- [Stored data]
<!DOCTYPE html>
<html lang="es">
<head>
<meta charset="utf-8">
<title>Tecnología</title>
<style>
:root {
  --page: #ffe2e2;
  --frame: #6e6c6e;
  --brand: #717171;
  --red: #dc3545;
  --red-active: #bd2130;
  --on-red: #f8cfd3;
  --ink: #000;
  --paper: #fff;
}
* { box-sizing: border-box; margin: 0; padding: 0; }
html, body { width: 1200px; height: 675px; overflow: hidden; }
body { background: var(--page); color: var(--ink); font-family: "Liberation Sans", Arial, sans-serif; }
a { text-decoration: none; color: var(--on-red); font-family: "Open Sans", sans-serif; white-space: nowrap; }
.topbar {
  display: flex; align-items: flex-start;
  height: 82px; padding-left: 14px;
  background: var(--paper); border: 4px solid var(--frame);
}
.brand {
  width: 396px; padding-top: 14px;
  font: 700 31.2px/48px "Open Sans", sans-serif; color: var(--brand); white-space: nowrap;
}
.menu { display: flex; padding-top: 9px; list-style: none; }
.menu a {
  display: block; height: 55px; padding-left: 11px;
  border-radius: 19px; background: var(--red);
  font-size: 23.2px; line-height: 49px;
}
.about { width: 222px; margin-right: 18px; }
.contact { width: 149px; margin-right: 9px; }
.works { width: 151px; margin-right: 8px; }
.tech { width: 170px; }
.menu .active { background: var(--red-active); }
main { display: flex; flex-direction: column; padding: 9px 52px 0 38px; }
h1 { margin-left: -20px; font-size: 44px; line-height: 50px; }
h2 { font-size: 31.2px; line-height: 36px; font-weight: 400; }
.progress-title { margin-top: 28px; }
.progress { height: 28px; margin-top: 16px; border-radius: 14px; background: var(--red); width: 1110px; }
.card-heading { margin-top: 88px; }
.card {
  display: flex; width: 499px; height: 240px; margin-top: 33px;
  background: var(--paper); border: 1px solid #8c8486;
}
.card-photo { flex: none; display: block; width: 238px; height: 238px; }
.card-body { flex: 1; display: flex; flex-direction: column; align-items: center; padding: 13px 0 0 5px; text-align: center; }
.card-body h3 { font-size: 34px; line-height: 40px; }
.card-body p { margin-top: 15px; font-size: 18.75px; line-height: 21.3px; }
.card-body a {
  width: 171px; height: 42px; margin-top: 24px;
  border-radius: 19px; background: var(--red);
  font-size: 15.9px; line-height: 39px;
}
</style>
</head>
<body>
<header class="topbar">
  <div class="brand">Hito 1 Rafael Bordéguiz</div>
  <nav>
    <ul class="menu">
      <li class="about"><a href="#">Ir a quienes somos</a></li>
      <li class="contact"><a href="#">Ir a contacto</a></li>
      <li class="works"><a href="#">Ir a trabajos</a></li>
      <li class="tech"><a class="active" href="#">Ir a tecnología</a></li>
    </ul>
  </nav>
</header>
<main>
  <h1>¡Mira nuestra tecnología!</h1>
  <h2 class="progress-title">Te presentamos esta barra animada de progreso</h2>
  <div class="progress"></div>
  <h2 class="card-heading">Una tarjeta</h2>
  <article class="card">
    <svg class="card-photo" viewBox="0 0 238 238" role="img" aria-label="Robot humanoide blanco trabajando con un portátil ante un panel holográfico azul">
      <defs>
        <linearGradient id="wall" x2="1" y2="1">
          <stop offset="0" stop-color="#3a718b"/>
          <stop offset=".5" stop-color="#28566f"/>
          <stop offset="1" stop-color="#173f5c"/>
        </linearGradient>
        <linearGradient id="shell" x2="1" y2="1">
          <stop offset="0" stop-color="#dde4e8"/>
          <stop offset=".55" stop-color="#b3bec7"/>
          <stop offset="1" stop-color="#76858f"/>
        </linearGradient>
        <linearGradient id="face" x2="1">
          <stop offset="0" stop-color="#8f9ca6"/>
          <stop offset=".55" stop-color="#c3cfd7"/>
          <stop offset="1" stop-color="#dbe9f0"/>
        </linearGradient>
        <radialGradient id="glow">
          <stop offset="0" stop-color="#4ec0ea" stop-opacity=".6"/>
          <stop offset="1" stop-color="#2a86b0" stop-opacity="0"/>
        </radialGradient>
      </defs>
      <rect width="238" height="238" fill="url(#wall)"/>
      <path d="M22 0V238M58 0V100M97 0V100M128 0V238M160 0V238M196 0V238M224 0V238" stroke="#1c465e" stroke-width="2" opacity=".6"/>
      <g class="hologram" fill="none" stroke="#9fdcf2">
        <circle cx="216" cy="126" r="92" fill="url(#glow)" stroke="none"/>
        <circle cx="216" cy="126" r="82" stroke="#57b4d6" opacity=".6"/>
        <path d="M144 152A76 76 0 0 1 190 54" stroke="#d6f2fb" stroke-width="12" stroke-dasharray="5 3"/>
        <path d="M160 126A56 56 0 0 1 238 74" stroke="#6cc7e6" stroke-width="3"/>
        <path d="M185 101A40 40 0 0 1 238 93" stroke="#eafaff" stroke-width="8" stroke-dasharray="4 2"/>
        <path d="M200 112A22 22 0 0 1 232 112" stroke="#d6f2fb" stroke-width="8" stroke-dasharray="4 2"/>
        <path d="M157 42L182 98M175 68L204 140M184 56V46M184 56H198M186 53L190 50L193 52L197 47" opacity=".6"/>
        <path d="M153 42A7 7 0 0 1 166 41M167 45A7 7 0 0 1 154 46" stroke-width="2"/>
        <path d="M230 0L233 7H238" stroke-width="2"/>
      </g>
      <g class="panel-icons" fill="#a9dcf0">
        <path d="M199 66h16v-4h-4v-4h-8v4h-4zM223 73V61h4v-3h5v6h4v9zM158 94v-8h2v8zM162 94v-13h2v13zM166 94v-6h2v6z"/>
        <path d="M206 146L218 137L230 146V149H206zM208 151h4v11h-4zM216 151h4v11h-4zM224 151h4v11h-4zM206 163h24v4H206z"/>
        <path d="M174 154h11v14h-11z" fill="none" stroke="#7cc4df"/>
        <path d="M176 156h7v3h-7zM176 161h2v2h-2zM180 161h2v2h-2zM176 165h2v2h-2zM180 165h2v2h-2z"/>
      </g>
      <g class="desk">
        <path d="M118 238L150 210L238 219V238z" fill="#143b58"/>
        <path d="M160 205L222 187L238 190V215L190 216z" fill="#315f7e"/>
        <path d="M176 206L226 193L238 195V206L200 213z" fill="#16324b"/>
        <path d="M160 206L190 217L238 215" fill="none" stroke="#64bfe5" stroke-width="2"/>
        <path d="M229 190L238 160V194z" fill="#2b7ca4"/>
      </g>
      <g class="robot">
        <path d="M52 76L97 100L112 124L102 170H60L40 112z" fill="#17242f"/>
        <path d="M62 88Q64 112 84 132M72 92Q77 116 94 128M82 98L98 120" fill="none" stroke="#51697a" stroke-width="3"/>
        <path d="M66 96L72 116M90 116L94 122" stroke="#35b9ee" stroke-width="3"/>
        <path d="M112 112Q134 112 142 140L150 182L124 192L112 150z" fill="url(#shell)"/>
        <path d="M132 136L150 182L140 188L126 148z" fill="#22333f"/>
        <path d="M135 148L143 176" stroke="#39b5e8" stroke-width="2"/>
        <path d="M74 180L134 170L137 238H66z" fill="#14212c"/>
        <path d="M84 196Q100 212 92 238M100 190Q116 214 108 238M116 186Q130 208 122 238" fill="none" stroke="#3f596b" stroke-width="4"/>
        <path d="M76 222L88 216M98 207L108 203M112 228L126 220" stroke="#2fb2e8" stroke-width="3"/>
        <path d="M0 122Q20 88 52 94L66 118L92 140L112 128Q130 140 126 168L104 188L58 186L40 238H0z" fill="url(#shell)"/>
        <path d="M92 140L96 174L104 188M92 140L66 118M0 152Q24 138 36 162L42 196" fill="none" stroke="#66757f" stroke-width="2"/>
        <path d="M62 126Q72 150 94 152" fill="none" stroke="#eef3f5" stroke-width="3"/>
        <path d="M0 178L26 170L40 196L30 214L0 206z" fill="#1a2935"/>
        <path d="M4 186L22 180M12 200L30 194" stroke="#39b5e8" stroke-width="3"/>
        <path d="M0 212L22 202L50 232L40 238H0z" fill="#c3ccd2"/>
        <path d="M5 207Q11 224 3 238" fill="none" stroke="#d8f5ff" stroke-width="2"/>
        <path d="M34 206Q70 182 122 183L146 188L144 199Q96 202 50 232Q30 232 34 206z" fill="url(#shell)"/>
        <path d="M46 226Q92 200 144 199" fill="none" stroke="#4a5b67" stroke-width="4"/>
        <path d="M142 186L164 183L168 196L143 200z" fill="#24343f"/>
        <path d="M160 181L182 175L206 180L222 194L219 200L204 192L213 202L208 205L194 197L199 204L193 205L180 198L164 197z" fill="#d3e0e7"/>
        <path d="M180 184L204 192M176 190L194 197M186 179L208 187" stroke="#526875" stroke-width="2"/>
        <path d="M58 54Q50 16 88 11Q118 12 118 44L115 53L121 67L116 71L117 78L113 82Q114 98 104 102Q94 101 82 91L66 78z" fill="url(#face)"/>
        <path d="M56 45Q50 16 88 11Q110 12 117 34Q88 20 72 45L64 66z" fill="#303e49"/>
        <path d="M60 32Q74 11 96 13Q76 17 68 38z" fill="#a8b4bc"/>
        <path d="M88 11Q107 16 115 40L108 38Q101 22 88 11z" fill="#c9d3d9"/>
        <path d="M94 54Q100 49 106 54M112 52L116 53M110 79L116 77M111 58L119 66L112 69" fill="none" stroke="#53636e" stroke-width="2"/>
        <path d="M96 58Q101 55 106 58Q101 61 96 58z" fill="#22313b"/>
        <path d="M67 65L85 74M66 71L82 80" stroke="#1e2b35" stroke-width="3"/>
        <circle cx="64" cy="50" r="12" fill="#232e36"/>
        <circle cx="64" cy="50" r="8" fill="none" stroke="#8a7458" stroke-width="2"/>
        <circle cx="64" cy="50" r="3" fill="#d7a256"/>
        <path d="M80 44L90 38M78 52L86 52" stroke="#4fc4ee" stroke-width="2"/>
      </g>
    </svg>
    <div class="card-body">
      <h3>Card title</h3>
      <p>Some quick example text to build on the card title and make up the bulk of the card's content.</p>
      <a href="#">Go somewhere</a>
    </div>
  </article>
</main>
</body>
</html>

==

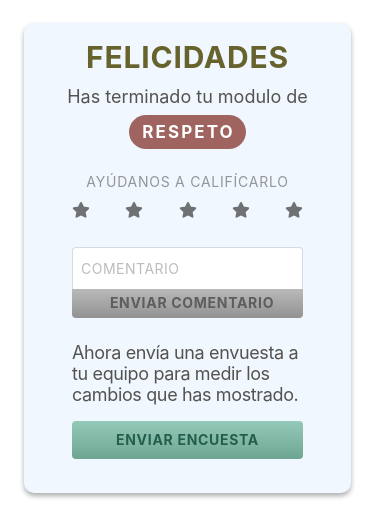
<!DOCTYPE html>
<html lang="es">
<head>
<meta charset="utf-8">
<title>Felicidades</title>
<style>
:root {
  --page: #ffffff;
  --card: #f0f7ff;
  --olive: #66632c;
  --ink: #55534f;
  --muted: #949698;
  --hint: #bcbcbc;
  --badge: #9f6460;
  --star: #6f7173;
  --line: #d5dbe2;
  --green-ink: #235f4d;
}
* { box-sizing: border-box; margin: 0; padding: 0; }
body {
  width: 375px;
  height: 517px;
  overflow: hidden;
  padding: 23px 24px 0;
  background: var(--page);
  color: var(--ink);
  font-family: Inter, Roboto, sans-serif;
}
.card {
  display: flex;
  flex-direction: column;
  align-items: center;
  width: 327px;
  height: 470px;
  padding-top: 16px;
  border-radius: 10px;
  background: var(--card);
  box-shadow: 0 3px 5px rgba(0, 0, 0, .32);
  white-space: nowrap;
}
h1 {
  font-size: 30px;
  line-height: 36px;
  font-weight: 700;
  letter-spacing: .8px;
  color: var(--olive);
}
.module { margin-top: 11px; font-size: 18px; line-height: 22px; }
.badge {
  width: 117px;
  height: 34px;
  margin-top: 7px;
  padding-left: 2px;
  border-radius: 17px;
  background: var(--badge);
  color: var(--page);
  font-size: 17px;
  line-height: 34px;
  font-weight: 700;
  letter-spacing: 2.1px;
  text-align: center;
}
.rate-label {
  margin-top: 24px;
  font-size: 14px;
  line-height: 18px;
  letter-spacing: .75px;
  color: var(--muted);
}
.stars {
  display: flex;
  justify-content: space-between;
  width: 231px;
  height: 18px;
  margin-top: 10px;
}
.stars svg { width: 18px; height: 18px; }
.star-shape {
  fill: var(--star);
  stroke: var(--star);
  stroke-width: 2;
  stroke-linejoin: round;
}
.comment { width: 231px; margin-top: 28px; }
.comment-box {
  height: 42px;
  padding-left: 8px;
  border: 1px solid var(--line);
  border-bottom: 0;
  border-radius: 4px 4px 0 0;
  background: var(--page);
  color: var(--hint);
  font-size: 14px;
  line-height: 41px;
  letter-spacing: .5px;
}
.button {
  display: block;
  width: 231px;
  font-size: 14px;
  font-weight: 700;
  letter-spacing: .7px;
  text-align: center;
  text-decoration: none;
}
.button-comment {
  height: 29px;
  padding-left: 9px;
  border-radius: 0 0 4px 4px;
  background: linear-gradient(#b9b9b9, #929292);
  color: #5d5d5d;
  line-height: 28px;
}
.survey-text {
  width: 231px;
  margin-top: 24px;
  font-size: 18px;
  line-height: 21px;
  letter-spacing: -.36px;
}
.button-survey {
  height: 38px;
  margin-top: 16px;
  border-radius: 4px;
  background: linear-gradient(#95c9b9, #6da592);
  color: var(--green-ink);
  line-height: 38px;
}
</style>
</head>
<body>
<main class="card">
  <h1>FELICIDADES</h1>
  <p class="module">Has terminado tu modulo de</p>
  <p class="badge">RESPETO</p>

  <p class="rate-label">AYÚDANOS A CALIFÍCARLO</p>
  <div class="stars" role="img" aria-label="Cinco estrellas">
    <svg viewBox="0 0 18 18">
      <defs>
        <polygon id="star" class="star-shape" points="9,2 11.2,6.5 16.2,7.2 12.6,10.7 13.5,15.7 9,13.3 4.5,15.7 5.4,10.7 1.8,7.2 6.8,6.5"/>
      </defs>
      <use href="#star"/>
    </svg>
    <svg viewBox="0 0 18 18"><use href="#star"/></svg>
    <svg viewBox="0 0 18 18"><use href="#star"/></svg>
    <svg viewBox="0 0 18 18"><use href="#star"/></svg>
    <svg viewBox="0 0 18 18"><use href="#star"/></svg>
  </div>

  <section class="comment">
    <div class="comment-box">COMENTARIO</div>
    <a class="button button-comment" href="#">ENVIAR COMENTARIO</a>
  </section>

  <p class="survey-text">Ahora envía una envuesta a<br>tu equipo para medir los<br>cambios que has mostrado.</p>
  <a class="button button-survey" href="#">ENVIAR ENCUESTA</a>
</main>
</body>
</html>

- [Exercise prompt] Begin with the line above that has "207Q11 224 3" and continue through the line that has "184L204 192M176 190L194", setting each one down exactly. Stop there.

- [Answer for this exercise]
        <path d="M5 207Q11 224 3 238" fill="none" stroke="#d8f5ff" stroke-width="2"/>
        <path d="M34 206Q70 182 122 183L146 188L144 199Q96 202 50 232Q30 232 34 206z" fill="url(#shell)"/>
        <path d="M46 226Q92 200 144 199" fill="none" stroke="#4a5b67" stroke-width="4"/>
        <path d="M142 186L164 183L168 196L143 200z" fill="#24343f"/>
        <path d="M160 181L182 175L206 180L222 194L219 200L204 192L213 202L208 205L194 197L199 204L193 205L180 198L164 197z" fill="#d3e0e7"/>
        <path d="M180 184L204 192M176 190L194 197M186 179L208 187" stroke="#526875" stroke-width="2"/>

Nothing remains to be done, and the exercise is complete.